Exercise directions:
Keep each line of the material that includes "wear", and leave out the rest.

Material supplied:

⟨

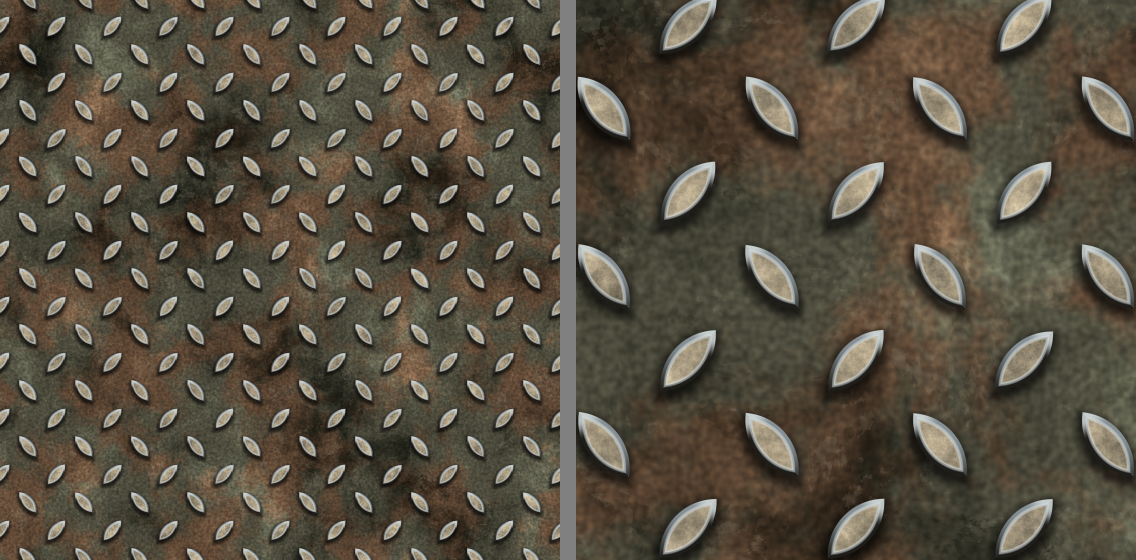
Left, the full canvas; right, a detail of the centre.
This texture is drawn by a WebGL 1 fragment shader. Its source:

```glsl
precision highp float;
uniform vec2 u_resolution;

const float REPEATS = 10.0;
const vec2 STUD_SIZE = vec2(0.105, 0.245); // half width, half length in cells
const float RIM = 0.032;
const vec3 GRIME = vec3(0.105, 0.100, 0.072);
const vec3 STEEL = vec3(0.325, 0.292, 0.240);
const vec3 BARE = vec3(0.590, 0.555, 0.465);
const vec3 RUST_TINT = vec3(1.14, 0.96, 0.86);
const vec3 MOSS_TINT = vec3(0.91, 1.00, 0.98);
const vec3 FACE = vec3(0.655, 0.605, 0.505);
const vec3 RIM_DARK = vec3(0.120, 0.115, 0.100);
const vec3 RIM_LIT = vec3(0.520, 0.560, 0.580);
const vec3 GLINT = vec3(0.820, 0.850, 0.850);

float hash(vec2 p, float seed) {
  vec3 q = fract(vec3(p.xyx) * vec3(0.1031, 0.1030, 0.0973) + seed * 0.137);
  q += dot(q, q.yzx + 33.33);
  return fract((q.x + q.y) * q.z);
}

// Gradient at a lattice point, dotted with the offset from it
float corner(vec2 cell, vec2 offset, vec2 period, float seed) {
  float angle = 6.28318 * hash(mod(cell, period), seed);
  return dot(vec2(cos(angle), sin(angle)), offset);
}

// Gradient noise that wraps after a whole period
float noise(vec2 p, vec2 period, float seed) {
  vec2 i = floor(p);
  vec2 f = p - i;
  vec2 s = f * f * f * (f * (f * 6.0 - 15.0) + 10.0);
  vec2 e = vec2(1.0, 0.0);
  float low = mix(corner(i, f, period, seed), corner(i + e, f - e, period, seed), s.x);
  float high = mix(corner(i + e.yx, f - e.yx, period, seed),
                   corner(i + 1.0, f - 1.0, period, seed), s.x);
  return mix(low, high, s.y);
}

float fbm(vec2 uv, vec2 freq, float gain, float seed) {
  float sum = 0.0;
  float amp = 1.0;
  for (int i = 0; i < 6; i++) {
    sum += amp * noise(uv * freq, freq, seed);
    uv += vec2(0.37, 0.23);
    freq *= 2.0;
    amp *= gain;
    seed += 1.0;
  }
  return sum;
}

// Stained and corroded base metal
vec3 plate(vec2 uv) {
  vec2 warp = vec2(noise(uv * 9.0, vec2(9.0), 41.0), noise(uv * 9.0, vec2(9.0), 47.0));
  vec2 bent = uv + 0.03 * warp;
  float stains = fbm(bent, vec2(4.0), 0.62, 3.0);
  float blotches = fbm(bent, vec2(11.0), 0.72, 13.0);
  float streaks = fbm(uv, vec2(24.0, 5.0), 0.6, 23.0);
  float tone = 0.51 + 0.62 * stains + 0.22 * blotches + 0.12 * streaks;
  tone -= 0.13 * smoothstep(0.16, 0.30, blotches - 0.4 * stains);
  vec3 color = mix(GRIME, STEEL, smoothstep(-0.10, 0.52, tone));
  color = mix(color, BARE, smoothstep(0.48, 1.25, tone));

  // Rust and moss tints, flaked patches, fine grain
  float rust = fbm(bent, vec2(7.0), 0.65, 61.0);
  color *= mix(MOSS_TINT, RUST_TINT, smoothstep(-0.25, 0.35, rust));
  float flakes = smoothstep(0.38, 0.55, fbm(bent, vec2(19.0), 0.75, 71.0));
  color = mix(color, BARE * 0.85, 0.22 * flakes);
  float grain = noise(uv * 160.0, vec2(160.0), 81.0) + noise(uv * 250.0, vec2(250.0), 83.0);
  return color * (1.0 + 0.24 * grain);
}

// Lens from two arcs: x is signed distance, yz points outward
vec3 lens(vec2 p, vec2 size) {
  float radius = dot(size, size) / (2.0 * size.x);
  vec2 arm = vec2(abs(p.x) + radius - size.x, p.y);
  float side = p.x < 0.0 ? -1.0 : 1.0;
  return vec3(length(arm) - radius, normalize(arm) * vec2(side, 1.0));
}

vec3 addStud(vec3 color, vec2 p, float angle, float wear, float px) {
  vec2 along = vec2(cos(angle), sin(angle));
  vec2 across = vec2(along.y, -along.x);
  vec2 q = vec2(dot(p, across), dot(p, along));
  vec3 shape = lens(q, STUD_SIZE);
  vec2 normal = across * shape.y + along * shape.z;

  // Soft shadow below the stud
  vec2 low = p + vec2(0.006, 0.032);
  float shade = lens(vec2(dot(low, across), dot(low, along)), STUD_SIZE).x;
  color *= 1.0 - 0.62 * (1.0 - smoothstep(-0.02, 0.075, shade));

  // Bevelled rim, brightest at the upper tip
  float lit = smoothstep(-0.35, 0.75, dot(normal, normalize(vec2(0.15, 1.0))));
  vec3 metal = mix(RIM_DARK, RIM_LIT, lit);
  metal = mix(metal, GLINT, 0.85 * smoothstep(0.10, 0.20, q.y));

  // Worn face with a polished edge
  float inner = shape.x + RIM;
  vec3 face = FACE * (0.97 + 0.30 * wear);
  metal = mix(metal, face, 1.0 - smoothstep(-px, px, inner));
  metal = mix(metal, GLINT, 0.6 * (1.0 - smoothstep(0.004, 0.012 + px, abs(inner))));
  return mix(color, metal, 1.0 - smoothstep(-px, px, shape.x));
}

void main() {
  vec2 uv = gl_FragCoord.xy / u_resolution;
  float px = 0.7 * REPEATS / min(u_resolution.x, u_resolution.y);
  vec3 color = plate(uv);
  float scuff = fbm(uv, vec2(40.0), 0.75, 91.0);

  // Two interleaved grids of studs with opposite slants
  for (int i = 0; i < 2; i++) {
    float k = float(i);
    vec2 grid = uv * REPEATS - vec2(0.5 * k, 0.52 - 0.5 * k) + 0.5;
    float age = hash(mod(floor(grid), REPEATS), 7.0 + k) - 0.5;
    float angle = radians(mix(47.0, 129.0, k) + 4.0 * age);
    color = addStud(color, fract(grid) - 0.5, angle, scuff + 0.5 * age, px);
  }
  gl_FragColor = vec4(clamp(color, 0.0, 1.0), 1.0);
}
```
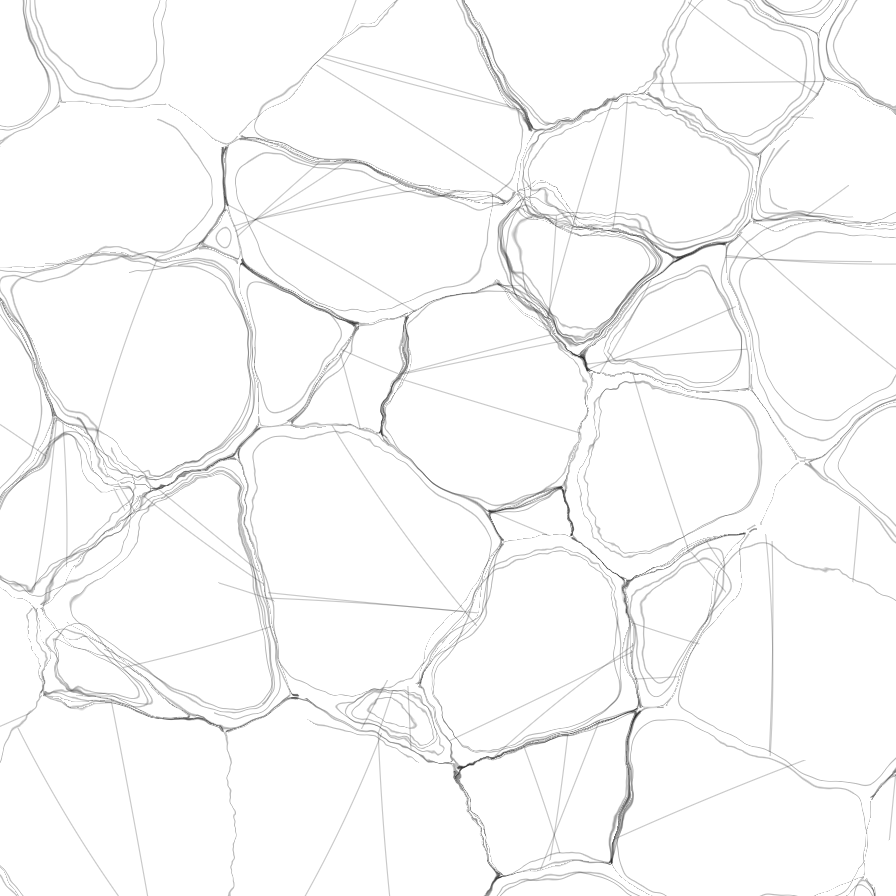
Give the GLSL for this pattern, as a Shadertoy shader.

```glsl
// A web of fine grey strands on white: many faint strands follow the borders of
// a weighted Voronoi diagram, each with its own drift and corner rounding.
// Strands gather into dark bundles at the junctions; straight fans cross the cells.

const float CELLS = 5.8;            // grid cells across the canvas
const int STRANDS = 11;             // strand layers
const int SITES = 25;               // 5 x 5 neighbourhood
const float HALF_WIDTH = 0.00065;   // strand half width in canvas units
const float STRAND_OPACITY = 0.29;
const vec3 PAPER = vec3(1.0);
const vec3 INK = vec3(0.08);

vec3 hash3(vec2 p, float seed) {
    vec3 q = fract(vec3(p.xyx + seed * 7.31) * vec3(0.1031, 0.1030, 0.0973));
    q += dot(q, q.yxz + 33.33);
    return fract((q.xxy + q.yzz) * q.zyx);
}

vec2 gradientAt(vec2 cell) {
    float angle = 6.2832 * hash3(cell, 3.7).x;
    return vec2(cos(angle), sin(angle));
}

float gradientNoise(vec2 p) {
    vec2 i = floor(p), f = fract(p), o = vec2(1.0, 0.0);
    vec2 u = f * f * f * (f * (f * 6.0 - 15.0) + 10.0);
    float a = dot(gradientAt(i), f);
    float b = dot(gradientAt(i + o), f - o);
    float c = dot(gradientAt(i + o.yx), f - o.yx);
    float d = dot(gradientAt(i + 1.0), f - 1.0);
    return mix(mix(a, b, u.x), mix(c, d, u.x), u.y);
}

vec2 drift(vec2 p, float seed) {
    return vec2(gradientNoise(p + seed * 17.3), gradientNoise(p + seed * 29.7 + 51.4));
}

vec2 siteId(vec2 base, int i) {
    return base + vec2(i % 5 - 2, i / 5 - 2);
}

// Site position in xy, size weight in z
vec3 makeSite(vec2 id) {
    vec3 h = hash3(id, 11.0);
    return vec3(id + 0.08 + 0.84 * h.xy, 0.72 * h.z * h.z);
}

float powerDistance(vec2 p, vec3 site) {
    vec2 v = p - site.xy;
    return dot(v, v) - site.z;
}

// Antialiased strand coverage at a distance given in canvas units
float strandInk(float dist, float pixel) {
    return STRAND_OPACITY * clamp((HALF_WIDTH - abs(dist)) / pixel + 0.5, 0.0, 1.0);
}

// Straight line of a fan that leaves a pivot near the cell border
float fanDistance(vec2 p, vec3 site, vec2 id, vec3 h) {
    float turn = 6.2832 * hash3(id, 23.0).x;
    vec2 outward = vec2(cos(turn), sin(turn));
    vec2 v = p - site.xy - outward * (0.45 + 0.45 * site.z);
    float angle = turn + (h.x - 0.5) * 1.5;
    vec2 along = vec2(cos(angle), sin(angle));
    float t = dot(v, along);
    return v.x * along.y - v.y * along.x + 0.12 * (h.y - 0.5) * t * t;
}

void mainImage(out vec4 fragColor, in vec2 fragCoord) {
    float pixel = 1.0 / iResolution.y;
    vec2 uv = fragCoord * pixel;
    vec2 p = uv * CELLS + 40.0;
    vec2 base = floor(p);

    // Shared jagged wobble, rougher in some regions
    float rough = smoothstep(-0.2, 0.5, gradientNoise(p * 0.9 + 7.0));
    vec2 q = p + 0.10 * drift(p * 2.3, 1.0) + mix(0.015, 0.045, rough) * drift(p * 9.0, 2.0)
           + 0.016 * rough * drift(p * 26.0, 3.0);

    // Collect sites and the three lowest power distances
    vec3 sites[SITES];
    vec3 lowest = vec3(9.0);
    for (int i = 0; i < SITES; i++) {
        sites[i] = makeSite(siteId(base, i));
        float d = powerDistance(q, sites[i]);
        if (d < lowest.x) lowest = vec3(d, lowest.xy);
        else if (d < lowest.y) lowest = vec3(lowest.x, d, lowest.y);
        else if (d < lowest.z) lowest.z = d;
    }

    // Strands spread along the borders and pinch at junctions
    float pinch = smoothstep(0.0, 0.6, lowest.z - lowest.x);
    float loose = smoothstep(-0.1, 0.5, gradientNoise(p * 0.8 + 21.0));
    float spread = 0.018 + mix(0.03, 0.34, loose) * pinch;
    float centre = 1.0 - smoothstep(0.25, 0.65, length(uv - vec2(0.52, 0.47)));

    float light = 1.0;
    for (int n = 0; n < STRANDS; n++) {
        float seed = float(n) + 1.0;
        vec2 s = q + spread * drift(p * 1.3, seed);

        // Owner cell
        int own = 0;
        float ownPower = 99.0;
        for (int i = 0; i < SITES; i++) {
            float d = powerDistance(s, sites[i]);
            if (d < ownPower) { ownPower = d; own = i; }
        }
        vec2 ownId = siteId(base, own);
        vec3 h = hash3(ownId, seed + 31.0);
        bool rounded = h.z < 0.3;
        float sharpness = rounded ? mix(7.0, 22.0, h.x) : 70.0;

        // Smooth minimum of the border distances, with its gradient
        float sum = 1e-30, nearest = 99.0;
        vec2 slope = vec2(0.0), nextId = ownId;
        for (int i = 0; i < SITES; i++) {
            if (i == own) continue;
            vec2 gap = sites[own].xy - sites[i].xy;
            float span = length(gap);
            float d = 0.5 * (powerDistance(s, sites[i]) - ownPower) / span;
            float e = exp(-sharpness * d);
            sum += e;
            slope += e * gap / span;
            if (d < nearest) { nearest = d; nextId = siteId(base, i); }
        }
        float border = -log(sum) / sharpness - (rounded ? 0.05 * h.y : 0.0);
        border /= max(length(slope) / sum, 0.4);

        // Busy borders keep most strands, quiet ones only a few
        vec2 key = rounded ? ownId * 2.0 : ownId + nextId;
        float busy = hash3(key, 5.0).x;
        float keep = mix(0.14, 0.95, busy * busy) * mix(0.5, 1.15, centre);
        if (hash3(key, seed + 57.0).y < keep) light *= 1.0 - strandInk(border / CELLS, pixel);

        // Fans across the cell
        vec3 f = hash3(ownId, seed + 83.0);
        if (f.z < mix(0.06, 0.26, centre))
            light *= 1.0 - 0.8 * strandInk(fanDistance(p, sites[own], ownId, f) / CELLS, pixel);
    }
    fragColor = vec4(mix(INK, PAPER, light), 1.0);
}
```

⟩

Expected output:
vec3 addStud(vec3 color, vec2 p, float angle, float wear, float px) {
  vec3 face = FACE * (0.97 + 0.30 * wear);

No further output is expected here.